In the scope of their product and customer base, a super small investment either in their team's time (being proactive instead of reactive) or by outsourcing a relatively small project to a person like me. No they aren't going to create Calendly university overnight to provide users and potential users tons of educational content. But I hope they have more educational content in their long-term plans.
To contrast, I have a second recent experience to share.
I use Review My eLearning to share my eLearning projects and collect comments from reviewers on those projects. The account that I have only allows a few courses to be hosted a one time.
Review My eLearning has a fairly intuitive interface, so I had never visited the online help or investigated all of the capabilities in depth. As a result, I didn't know there was a way to upload new versions of a course and retain comments through multiple reviews. Because this didn't come up super often for me, I hadn't taken the time to find out what the right way was. Instead, I was exporting comments, deleting the course to make room on the account for the new version, and uploading the new version. I knew it wasn't the most efficient way of handling it, but it wasn't painful enough for me to figure out the right way.
But Review My eLearning recently updated their software and the update included a new tour. The next time I went into my account after the update, they had a WalkMe style in-app tour that showed me the main features in just a few seconds. I learned about the feature I hadn't previously known was there (or maybe it was a new feature, I don't know): that I could in fact replace a course with a new version, retaining the previous comments. I had reason to use it right away, and the beautiful AHA moment happened. Problem solved. Time saved. Customer Happiness.
I don't know how much of an investment they had to make in that education - it wasn't more than a few sentences. But it showed up in front of the right eyes at the right time.
What do you think I'll do when my subscription comes up? I'm likely to remember how happy I was that they made something easier for me and continue subscribing to their product.
It's worth nothing that the issue I had with Review My eLearning was feature-based and the issue I had with Calendly was not. But as a user, I don't care about the difference. I just want to solve my problems as quickly and easily as possible.
Whether you have a B2C or B2B software business, you can no longer ignore the importance of the right customer educational content in helping your customers be successful with your product. Customer education affects the company's balance sheet, whether you know how to recognize the effect or not. I related in my last post some of the reasons you can justify the expense of customer education as related in the Skilljar/SuccessHacker webinar on How to Create a Successful Customer Training Strategy: reduced support costs, faster time to value for the customer, improved product adoption and overall better customer experience.

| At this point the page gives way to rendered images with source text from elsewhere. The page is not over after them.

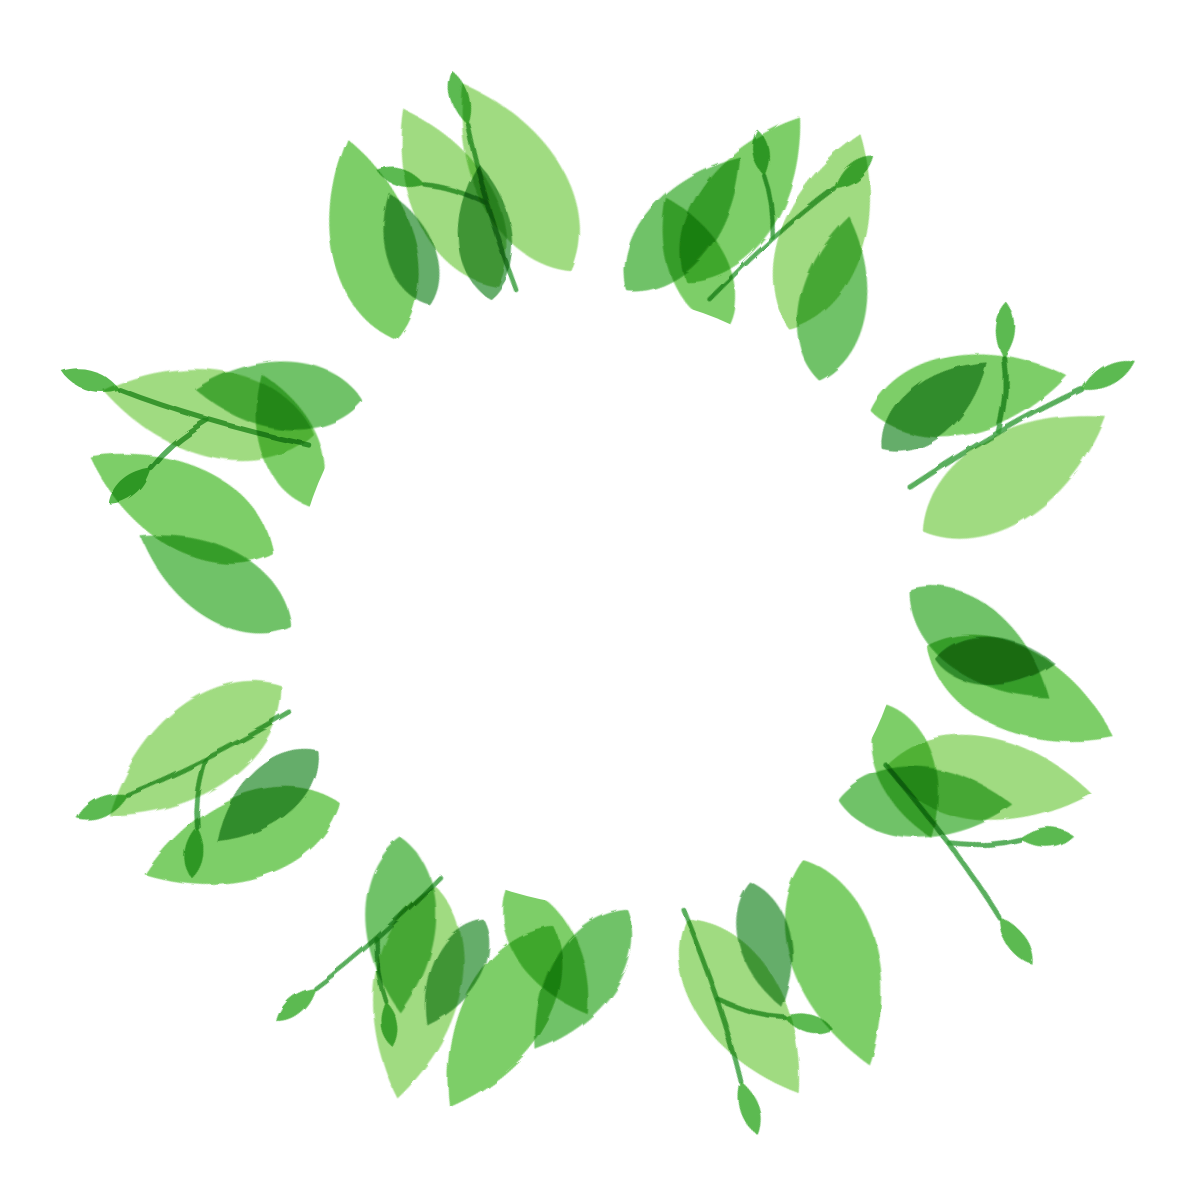
<!DOCTYPE html>
<html lang="en">
<head>
<meta charset="utf-8">
<title>Green Leaf Wreath</title>
<style>
  :root {
    --paper: #ffffff;
    --leaf-pale: #8fd56a;
    --leaf-fresh: #5cc241;
    --leaf-mid: #3fae34;
    --leaf-deep: #23892a;
    --stem: #2f9a33;
  }
  html, body {
    margin: 0;
    padding: 0;
    width: 1200px;
    height: 1200px;
    overflow: hidden;
    background: var(--paper);
  }
  .wreath-canvas {
    display: block;
    width: 1200px;
    height: 1200px;
  }
  .leaf { mix-blend-mode: multiply; }
  .leaf-pale { fill: var(--leaf-pale); opacity: .85; }
  .leaf-fresh { fill: var(--leaf-fresh); opacity: .8; }
  .leaf-mid { fill: var(--leaf-mid); opacity: .75; }
  .leaf-deep { fill: var(--leaf-deep); opacity: .7; }
  .sprig-stem { fill: none; stroke: var(--stem); stroke-width: 4; stroke-linecap: round; opacity: .8; }
  .sprig-bud { fill: var(--leaf-mid); opacity: .85; }
  .center-disc { fill: var(--paper); }
</style>
</head>
<body>
<svg class="wreath-canvas" viewBox="0 0 1200 1200" xmlns="http://www.w3.org/2000/svg" role="img" aria-label="Round wreath of green watercolor leaves around an empty white circle">
  <defs>
    <filter id="watercolor-edge" x="-10%" y="-10%" width="120%" height="120%">
      <feTurbulence type="fractalNoise" baseFrequency="0.03" numOctaves="2" seed="4" result="grain"/>
      <feDisplacementMap in="SourceGraphic" in2="grain" scale="6"/>
    </filter>
    <path id="leaf-shape" d="M0 0 C-40 -28 -46 -98 0 -160 C46 -98 40 -28 0 0 Z"/>
    <g id="leaf-sprig">
      <path class="sprig-stem" d="M0 0 C4 -50 10 -100 22 -150"/>
      <path class="sprig-stem" d="M8 -80 C-8 -100 -20 -110 -34 -118"/>
      <path class="sprig-bud" d="M22 -150 C14 -168 18 -186 30 -196 C38 -180 34 -162 22 -150 Z"/>
      <path class="sprig-bud" d="M-34 -118 C-52 -120 -64 -132 -66 -146 C-50 -146 -38 -134 -34 -118 Z"/>
    </g>
  </defs>

  <g class="leaf-wreath" filter="url(#watercolor-edge)">
    <g class="sprigs" transform="translate(600 600)">
      <use href="#leaf-sprig" transform="rotate(-62) translate(0 -330) rotate(-20) scale(1.3)"/>
      <use href="#leaf-sprig" transform="rotate(-110) translate(0 -330) rotate(-15) scale(1.2)"/>
      <use href="#leaf-sprig" transform="rotate(-150) translate(0 -320) rotate(10) scale(1.1)"/>
      <use href="#leaf-sprig" transform="rotate(165) translate(0 -320) rotate(-12) scale(1.2)"/>
      <use href="#leaf-sprig" transform="rotate(120) translate(0 -330) rotate(15) scale(1.25)"/>
      <use href="#leaf-sprig" transform="rotate(70) translate(0 -330) rotate(-18) scale(1.3)"/>
      <use href="#leaf-sprig" transform="rotate(20) translate(0 -320) rotate(20) scale(1.1)"/>
      <use href="#leaf-sprig" transform="rotate(-15) translate(0 -320) rotate(-10) scale(1.15)"/>
    </g>

    <g class="outer-leaves" transform="translate(600 600)">
      <use href="#leaf-shape" class="leaf leaf-pale" transform="rotate(-5) translate(0 -330) rotate(-25) scale(1.35)"/>
      <use href="#leaf-shape" class="leaf leaf-fresh" transform="rotate(15) translate(0 -330) rotate(20) scale(1.25)"/>
      <use href="#leaf-shape" class="leaf leaf-pale" transform="rotate(35) translate(0 -330) rotate(-15) scale(1.3)"/>
      <use href="#leaf-shape" class="leaf leaf-fresh" transform="rotate(55) translate(0 -330) rotate(25) scale(1.25)"/>
      <use href="#leaf-shape" class="leaf leaf-pale" transform="rotate(78) translate(0 -330) rotate(-20) scale(1.35)"/>
      <use href="#leaf-shape" class="leaf leaf-fresh" transform="rotate(98) translate(0 -330) rotate(18) scale(1.3)"/>
      <use href="#leaf-shape" class="leaf leaf-pale" transform="rotate(120) translate(0 -330) rotate(-22) scale(1.3)"/>
      <use href="#leaf-shape" class="leaf leaf-fresh" transform="rotate(142) translate(0 -330) rotate(20) scale(1.35)"/>
      <use href="#leaf-shape" class="leaf leaf-pale" transform="rotate(165) translate(0 -330) rotate(-18) scale(1.3)"/>
      <use href="#leaf-shape" class="leaf leaf-fresh" transform="rotate(188) translate(0 -330) rotate(22) scale(1.3)"/>
      <use href="#leaf-shape" class="leaf leaf-pale" transform="rotate(210) translate(0 -330) rotate(-20) scale(1.35)"/>
      <use href="#leaf-shape" class="leaf leaf-fresh" transform="rotate(232) translate(0 -330) rotate(18) scale(1.3)"/>
      <use href="#leaf-shape" class="leaf leaf-pale" transform="rotate(255) translate(0 -330) rotate(-22) scale(1.35)"/>
      <use href="#leaf-shape" class="leaf leaf-fresh" transform="rotate(278) translate(0 -330) rotate(20) scale(1.3)"/>
      <use href="#leaf-shape" class="leaf leaf-pale" transform="rotate(300) translate(0 -330) rotate(-18) scale(1.35)"/>
      <use href="#leaf-shape" class="leaf leaf-fresh" transform="rotate(322) translate(0 -330) rotate(24) scale(1.3)"/>
      <use href="#leaf-shape" class="leaf leaf-pale" transform="rotate(342) translate(0 -330) rotate(-10) scale(1.25)"/>
    </g>

    <g class="middle-leaves" transform="translate(600 600)">
      <use href="#leaf-shape" class="leaf leaf-mid" transform="rotate(5) translate(0 -310) rotate(35) scale(1.1)"/>
      <use href="#leaf-shape" class="leaf leaf-mid" transform="rotate(45) translate(0 -310) rotate(-35) scale(1.05)"/>
      <use href="#leaf-shape" class="leaf leaf-mid" transform="rotate(88) translate(0 -310) rotate(40) scale(1.1)"/>
      <use href="#leaf-shape" class="leaf leaf-mid" transform="rotate(130) translate(0 -310) rotate(-38) scale(1.1)"/>
      <use href="#leaf-shape" class="leaf leaf-mid" transform="rotate(175) translate(0 -310) rotate(38) scale(1.05)"/>
      <use href="#leaf-shape" class="leaf leaf-mid" transform="rotate(220) translate(0 -310) rotate(-40) scale(1.1)"/>
      <use href="#leaf-shape" class="leaf leaf-mid" transform="rotate(265) translate(0 -310) rotate(36) scale(1.1)"/>
      <use href="#leaf-shape" class="leaf leaf-mid" transform="rotate(310) translate(0 -310) rotate(-36) scale(1.05)"/>
      <use href="#leaf-shape" class="leaf leaf-fresh" transform="rotate(25) translate(0 -300) rotate(-50) scale(.9)"/>
      <use href="#leaf-shape" class="leaf leaf-fresh" transform="rotate(110) translate(0 -300) rotate(50) scale(.9)"/>
      <use href="#leaf-shape" class="leaf leaf-fresh" transform="rotate(198) translate(0 -300) rotate(-50) scale(.95)"/>
      <use href="#leaf-shape" class="leaf leaf-fresh" transform="rotate(288) translate(0 -300) rotate(50) scale(.9)"/>
    </g>

    <g class="shadow-leaves" transform="translate(600 600)">
      <use href="#leaf-shape" class="leaf leaf-deep" transform="rotate(-20) translate(0 -320) rotate(15) scale(.85)"/>
      <use href="#leaf-shape" class="leaf leaf-deep" transform="rotate(62) translate(0 -320) rotate(-12) scale(.85)"/>
      <use href="#leaf-shape" class="leaf leaf-deep" transform="rotate(152) translate(0 -320) rotate(14) scale(.8)"/>
      <use href="#leaf-shape" class="leaf leaf-deep" transform="rotate(242) translate(0 -320) rotate(-14) scale(.85)"/>
      <use href="#leaf-shape" class="leaf leaf-deep" transform="rotate(100) translate(0 -340) rotate(-8) scale(.75)"/>
      <use href="#leaf-shape" class="leaf leaf-deep" transform="rotate(200) translate(0 -340) rotate(8) scale(.75)"/>
      <use href="#leaf-shape" class="leaf leaf-deep" transform="rotate(330) translate(0 -340) rotate(10) scale(.75)"/>
    </g>
  </g>

  <circle class="center-disc" cx="600" cy="600" r="305"/>
</svg>
</body>
</html>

My experiences highlight the fact that these issues don't simply justify the cost of developing customer education; the right customer education is a fundamental imperative to the success of your business. You simply must find the right person (ideally a technical communicator or instructional designer or someone with experience at both) and allow them to prioritize creating content to help your customers succeed by solving their problems as quickly and easily as possible.